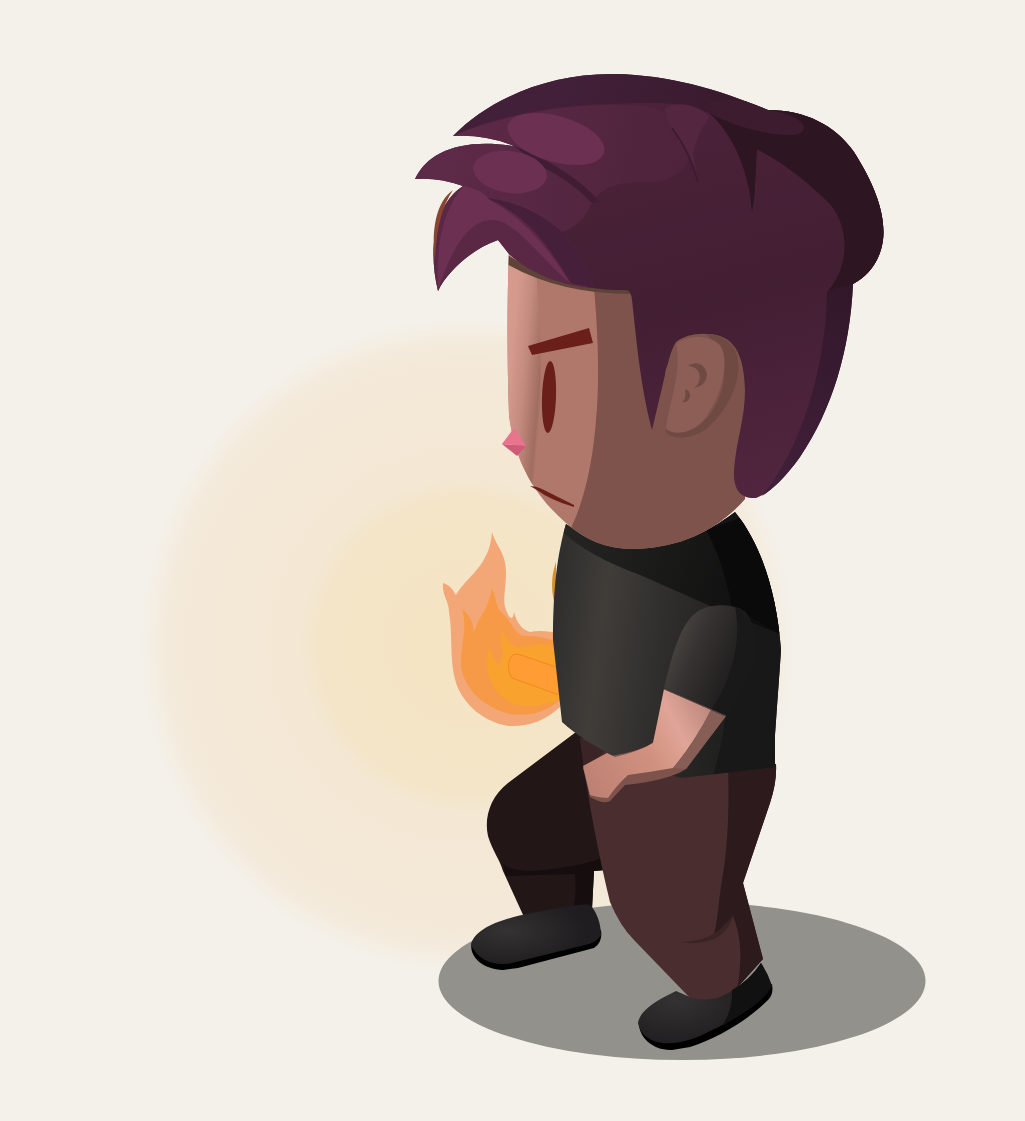
<!DOCTYPE html>
<html lang="en">
<head>
<meta charset="utf-8">
<title>Fire bearer</title>
<style>
:root{--paper:#f4f1ea;--ground:#92918b;--skin:#b0786b;--skin-shade:#7d534b;--ear:#8c5e55;--ear-shade:#6f4a43;--ink:#6a1f1a;--hair-dark:#2e1522;--hair-light:#6b3052;--trouser:#4a2d2f;--trouser-dark:#2c1a1c;--trouser-far:#231617;--flame-outer:#f3a776;--flame-mid:#f79a48;--flame-core:#f9a22e}
html,body{margin:0;height:100%;overflow:hidden;background:var(--paper)}
svg{display:block;width:1025px;height:1121px}
</style>
</head>
<body>
<svg viewBox="0 0 1025 1121" role="img" aria-label="Frowning young man with purple hair holding a flame">
<defs>
<radialGradient id="glow-outer"><stop offset="0" stop-color="#f4e6cf"/><stop offset=".86" stop-color="#f4e9d8"/><stop offset=".93" stop-color="#f4ebdd"/><stop offset="1" stop-color="#f4f1ea"/></radialGradient>
<radialGradient id="glow-inner"><stop offset="0" stop-color="#f4e4c3"/><stop offset=".86" stop-color="#f4e5c8"/><stop offset="1" stop-color="#f4e8d5"/></radialGradient>
<linearGradient id="face-light" gradientUnits="userSpaceOnUse" x1="508" y1="390" x2="542" y2="393"><stop offset="0" stop-color="#d69a8d"/><stop offset=".45" stop-color="#c28a7d"/><stop offset=".9" stop-color="#a06d61"/><stop offset="1" stop-color="#b0786b"/></linearGradient>
<linearGradient id="hair-fill" gradientUnits="userSpaceOnUse" x1="670" y1="110" x2="770" y2="490"><stop offset="0" stop-color="#4b2239"/><stop offset=".5" stop-color="#431f33"/><stop offset="1" stop-color="#51253f"/></linearGradient>
<linearGradient id="hair-rim" gradientUnits="userSpaceOnUse" x1="560" y1="80" x2="880" y2="240"><stop offset="0" stop-color="#42203a"/><stop offset=".5" stop-color="#381a2b"/><stop offset="1" stop-color="#2e1522"/></linearGradient>
<linearGradient id="hair-back" gradientUnits="userSpaceOnUse" x1="850" y1="290" x2="770" y2="490"><stop offset="0" stop-color="#32172a"/><stop offset="1" stop-color="#41203a"/></linearGradient>
<linearGradient id="hair-front" gradientUnits="userSpaceOnUse" x1="450" y1="140" x2="710" y2="190"><stop offset="0" stop-color="#5d2a48"/><stop offset="1" stop-color="#4c2239"/></linearGradient>
<linearGradient id="shirt-fill" gradientUnits="userSpaceOnUse" x1="553" y1="640" x2="780" y2="670"><stop offset="0" stop-color="#302f2d"/><stop offset=".2" stop-color="#403d39"/><stop offset=".55" stop-color="#2b2a29"/><stop offset="1" stop-color="#171717"/></linearGradient>
<linearGradient id="shirt-top" gradientUnits="userSpaceOnUse" x1="560" y1="540" x2="780" y2="610"><stop offset="0" stop-color="#252524"/><stop offset="1" stop-color="#0c0c0c"/></linearGradient>
<linearGradient id="sleeve-fill" gradientUnits="userSpaceOnUse" x1="672" y1="640" x2="740" y2="670"><stop offset="0" stop-color="#4a4541"/><stop offset=".35" stop-color="#363231"/><stop offset="1" stop-color="#1d1c1c"/></linearGradient>
<linearGradient id="arm-fill" gradientUnits="userSpaceOnUse" x1="585" y1="780" x2="710" y2="715"><stop offset="0" stop-color="#bd8173"/><stop offset=".5" stop-color="#d1917f"/><stop offset=".75" stop-color="#e0a597"/><stop offset="1" stop-color="#bf8a80"/></linearGradient>
<radialGradient id="shoe-fill" cx=".28" cy=".45" r=".6"><stop offset="0" stop-color="#353233"/><stop offset="1" stop-color="#1f1d1f"/></radialGradient>
<clipPath id="head-clip"><path id="head" d="M509 250C507 300 507 360 509 415C514 455 530 492 566 523C585 540 607 549 632 549C675 548 713 535 745 499L750 340L640 260Z"/></clipPath>
<clipPath id="shirt-clip"><path id="shirt" d="M566 524C557 555 553 590 553 640L562 722Q588 746 640 768L682 778L775 767V735C777 705 779 680 781 650C777 595 762 545 735 512C685 550 620 562 566 524Z"/></clipPath>
<clipPath id="leg-clip"><path id="near-leg" d="M580 738C585 780 595 840 610 902Q620 926 634 940L690 998Q705 1006 728 998L763 959L743 883L770 803Q777 782 776 764L640 745Z"/></clipPath>
</defs>

<rect width="1025" height="1121" fill="var(--paper)"/>
<g id="firelight">
<circle cx="467" cy="645" r="327" fill="url(#glow-outer)"/>
<circle cx="467" cy="645" r="170" fill="url(#glow-inner)"/>
</g>
<ellipse id="ground-shadow" cx="682" cy="981" rx="243.500" ry="79" fill="var(--ground)"/>

<g id="far-leg">
<path fill="var(--trouser-far)" d="M576 732L508 783C490 797 484 818 488 836C492 850 500 860 503 871L524 917L592 909L594 871L606 870L596 740Z"/>
<path fill="#150d0e" d="M503 864Q512 871 530 871Q575 868 602 858L605 870L594 871L592 909L573 911Q577 890 575 874L506 876Z"/>
<path fill="#000" d="M472 942C468 954 480 969 503 970L518 968L594 948Q603 942 601 930Z"/>
<path fill="url(#shoe-fill)" d="M471 945C474 929 500 919 532 913C560 908 580 903 590 905C597 912 601 924 601 935Q596 943 585 945L512 963C494 967 478 960 471 945Z"/>
</g>

<g id="flame">
<path fill="var(--flame-outer)" d="M492 532C496 546 506 553 506 572C506 590 502 600 506 610C509 618 513 622 514 612C517 624 523 630 530 632Q543 629 560 634V707C545 721 528 727 508 726C485 722 464 706 456 683C449 660 453 635 449 612C449 601 442 596 443 583C450 585 453 590 456 595C466 577 490 566 492 532Z"/>
<path fill="var(--flame-mid)" d="M492 588C497 598 495 607 503 614C512 622 514 634 524 636C537 636 548 637 560 644V700C546 712 530 717 510 714C485 708 464 690 461 666C460 647 468 630 462 609C470 615 473 622 474 632C479 616 489 608 492 588Z"/>
<path fill="var(--flame-core)" d="M502 628C506 644 516 651 529 646C540 642 549 644 560 650V699C545 706 528 708 514 704C499 697 488 684 487 664L489 646C492 655 494 662 500 666C505 654 500 640 502 628Z"/>
<path fill="#ff9c33" stroke="#f08a22" d="M518 654L562 669V696L512 678Q506 670 510 658Q513 653 518 654Z"/>
<path fill="#d9902b" d="M556 562Q548 585 556 608Z"/>
</g>

<g id="near-trouser">
<use href="#near-leg" fill="var(--trouser)"/>
<g clip-path="url(#leg-clip)">
<path fill="var(--trouser-dark)" d="M728 760C729 800 729 840 722 880C718 903 718 920 714 934Q724 930 733 916C741 936 744 960 734 1005H790V750Z"/>
<path fill="#3b2426" d="M680 942Q703 942 718 931L733 916Q728 934 712 940Q696 945 680 942Z"/>
<path fill="#3b2426" d="M580 738L606 750L584 770Z"/>
</g>
</g>
<g id="near-shoe">
<path fill="#000" d="M639 1020C637 1036 652 1051 672 1050L690 1047C720 1037 748 1020 768 1000Q774 994 772 984Z"/>
<path fill="url(#shoe-fill)" d="M638 1023C640 1009 660 999 676 991L692 998Q712 1003 730 992Q750 980 761 963Q768 974 772 986C763 1002 735 1020 700 1036C672 1048 643 1046 638 1023Z"/>
<path fill="#111" d="M732 990Q750 980 761 963Q768 974 772 986C765 1000 745 1013 722 1026Q733 1010 732 990Z"/>
</g>

<g id="torso">
<use href="#shirt" fill="url(#shirt-fill)"/>
<g clip-path="url(#shirt-clip)">
<path fill="url(#shirt-top)" d="M560 530Q588 556 640 575L724 612L790 638V500H560Z"/>
<path fill="#0a0a0a" d="M706 530Q722 558 732 606L790 640V500Z"/>
<path fill="#181818" d="M724 612L790 638V780H712Q722 745 726 715Z"/>
</g>
</g>

<g id="near-arm">
<path fill="var(--skin-shade)" d="M665 690L726 716L686 769Q670 780 625 785L610 801Q604 805 590 797L583 768L610 756Q645 750 653 742Z"/>
<path fill="url(#arm-fill)" d="M664 689L711 710Q694 743 673 768Q650 772 628 775Q616 786 608 798Q600 798 590 795L583 766L607 753L615 757Q640 751 653 743Z"/>
<path fill="#865e56" d="M711 710L726 716L686 769L673 768Q695 742 711 710Z"/>
<path fill="url(#sleeve-fill)" d="M664 688C672 655 680 624 697 612C712 602 737 604 746 613C758 628 757 656 748 678L727 717Z"/>
<path fill="#1a1919" d="M735 607C748 610 757 628 755 648C753 675 740 697 727 717L711 710C732 680 742 640 735 607Z"/>
<path fill="none" stroke="#5b4a44" d="M664 689L726 716"/>
</g>

<g id="face">
<use href="#head" fill="var(--skin)"/>
<g clip-path="url(#head-clip)">
<path fill="url(#face-light)" d="M500 240H534C538 300 548 400 532 488L500 460Z"/>
<path fill="var(--skin-shade)" d="M592 270C598 320 600 380 596 420C593 460 585 500 570 530L640 570H770V250Z"/>
<path fill="#5f4238" d="M500 250Q550 284 600 287L632 289V294Q555 294 500 260Z"/>
</g>
<path fill="var(--ink)" d="M528 346L589 328L593 343L532 355Z"/>
<ellipse cx="549" cy="397" rx="7" ry="36" fill="var(--ink)" transform="rotate(2 549 397)"/>
<path fill="#e9748d" d="M514 428L526 446L502 444Z"/>
<path fill="#cf5c76" d="M502 444L526 446L517 456Z"/>
<path fill="var(--ink)" d="M530 486Q536 486 542 489L574 505V507Q550 500 537 490Z"/>
</g>

<g id="hair">
<path id="hair-mass" fill="url(#hair-fill)" d="M453 136C490 98 550 73 615 74C670 75 720 90 768 110C805 110 835 125 854 152C875 185 886 215 883 240C880 262 868 276 853 284C850 350 832 410 800 457C785 478 768 494 756 498C740 499 733 489 734 470C736 440 745 420 745 390C744 345 728 334 706 334C680 337 666 362 665 375L652 430C640 385 636 335 632 300Q631 290 626 290C580 291 535 277 509 254L498 240C474 248 448 270 438 291C428 250 434 205 463 186Q438 177 415 179C428 152 460 138 514 146Q485 134 453 136Z"/>
<path fill="url(#hair-rim)" d="M453 136C490 98 550 73 615 74C670 75 720 90 768 110C805 110 835 125 854 152C875 185 886 215 883 240C880 262 868 276 853 284L828 291C850 266 850 228 830 204C808 182 785 164 757 149C755 170 756 190 752 212C750 176 735 135 709 113C680 100 650 103 605 104C550 106 500 115 453 136Z"/>
<path fill="var(--hair-dark)" d="M709 113L768 110C805 110 835 125 854 152C875 185 886 215 883 240C880 262 868 276 853 284L828 291C850 266 850 228 830 204C808 182 785 164 757 149C755 170 756 190 752 212C750 176 735 135 709 113Z"/>
<path fill="#3d1c2f" d="M709 113Q690 98 745 101L768 110Q795 113 804 126Q805 136 785 135Q745 132 709 113Z"/>
<path fill="url(#hair-back)" d="M853 284C850 350 832 410 800 457C785 478 772 490 762 496C800 450 826 370 827 291Z"/>
<path fill="url(#hair-front)" d="M453 136C510 110 600 100 650 107C672 112 687 130 693 153C685 172 670 182 650 182C622 182 605 184 592 202Q584 224 562 232C530 214 500 196 463 186Q438 177 415 179C428 152 460 138 514 146Q485 134 453 136Z"/>
<path fill="#54263f" d="M665 108C680 100 700 106 709 117Q697 135 693 153L698 182C690 150 664 125 665 108Z"/>
<path fill="none" stroke="#3d1b30" stroke-width="2" d="M672 128Q690 152 698 182"/>
<path fill="#411d34" d="M514 146Q570 168 600 202L592 203Q570 180 540 166Z"/>
<g fill="var(--hair-light)">
<ellipse cx="556" cy="139" rx="50" ry="23" transform="rotate(16 556 139)"/>
<ellipse cx="510" cy="172" rx="37" ry="21" transform="rotate(8 510 172)"/>
</g>
<path fill="#5a2844" d="M463 186C500 190 535 205 562 232C574 245 586 262 594 288C560 286 530 273 509 254L498 240C474 248 448 270 438 291C428 250 434 205 463 186Z"/>
<path fill="var(--hair-light)" d="M438 291C436 250 440 215 463 186Q480 188 490 200Q535 225 570 283C545 262 530 240 508 225C480 208 455 235 438 291Z"/>
<path fill="#46203a" d="M487 198Q530 203 562 232Q585 257 594 288L571 283C545 240 525 215 487 198Z"/>
<path fill="#8a4531" d="M453 190C436 202 431 230 435 262Q436 215 453 190Z"/>
</g>

<g id="ear">
<path fill="var(--skin-shade)" d="M676 342C690 331 716 331 728 342Q736 350 738 362C742 385 725 415 705 430C690 440 668 440 665 428C663 405 664 360 676 342Z"/>
<path fill="var(--ear-shade)" d="M706 334C724 334 738 346 738 362C741 385 724 415 705 430C690 440 668 440 665 430Q690 438 707 418C730 390 730 355 706 334Z"/>
<path fill="var(--ear)" d="M676 344C688 334 710 335 720 345C730 360 723 392 706 417C692 435 672 436 666 428C667 400 680 370 676 344Z"/>
<path fill="var(--skin-shade)" d="M676 344C668 360 664 400 666 428C670 400 682 372 676 344Z"/>
<path fill="var(--ear-shade)" d="M688 366C696 360 706 364 707 375Q706 386 694 388Q702 382 699 373Q696 366 688 366ZM685 389Q691 391 690 397Q688 403 682 402Q687 398 685 389Z"/>
</g>
</svg>
</body>
</html>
◆ ◆ ◆
== Exercise details ==
In the records, which lines mention the word "head"? Copy those lines.

== Task answer ==
<head>
</head>
<clipPath id="head-clip"><path id="head" d="M509 250C507 300 507 360 509 415C514 455 530 492 566 523C585 540 607 549 632 549C675 548 713 535 745 499L750 340L640 260Z"/></clipPath>
<use href="#head" fill="var(--skin)"/>
<g clip-path="url(#head-clip)">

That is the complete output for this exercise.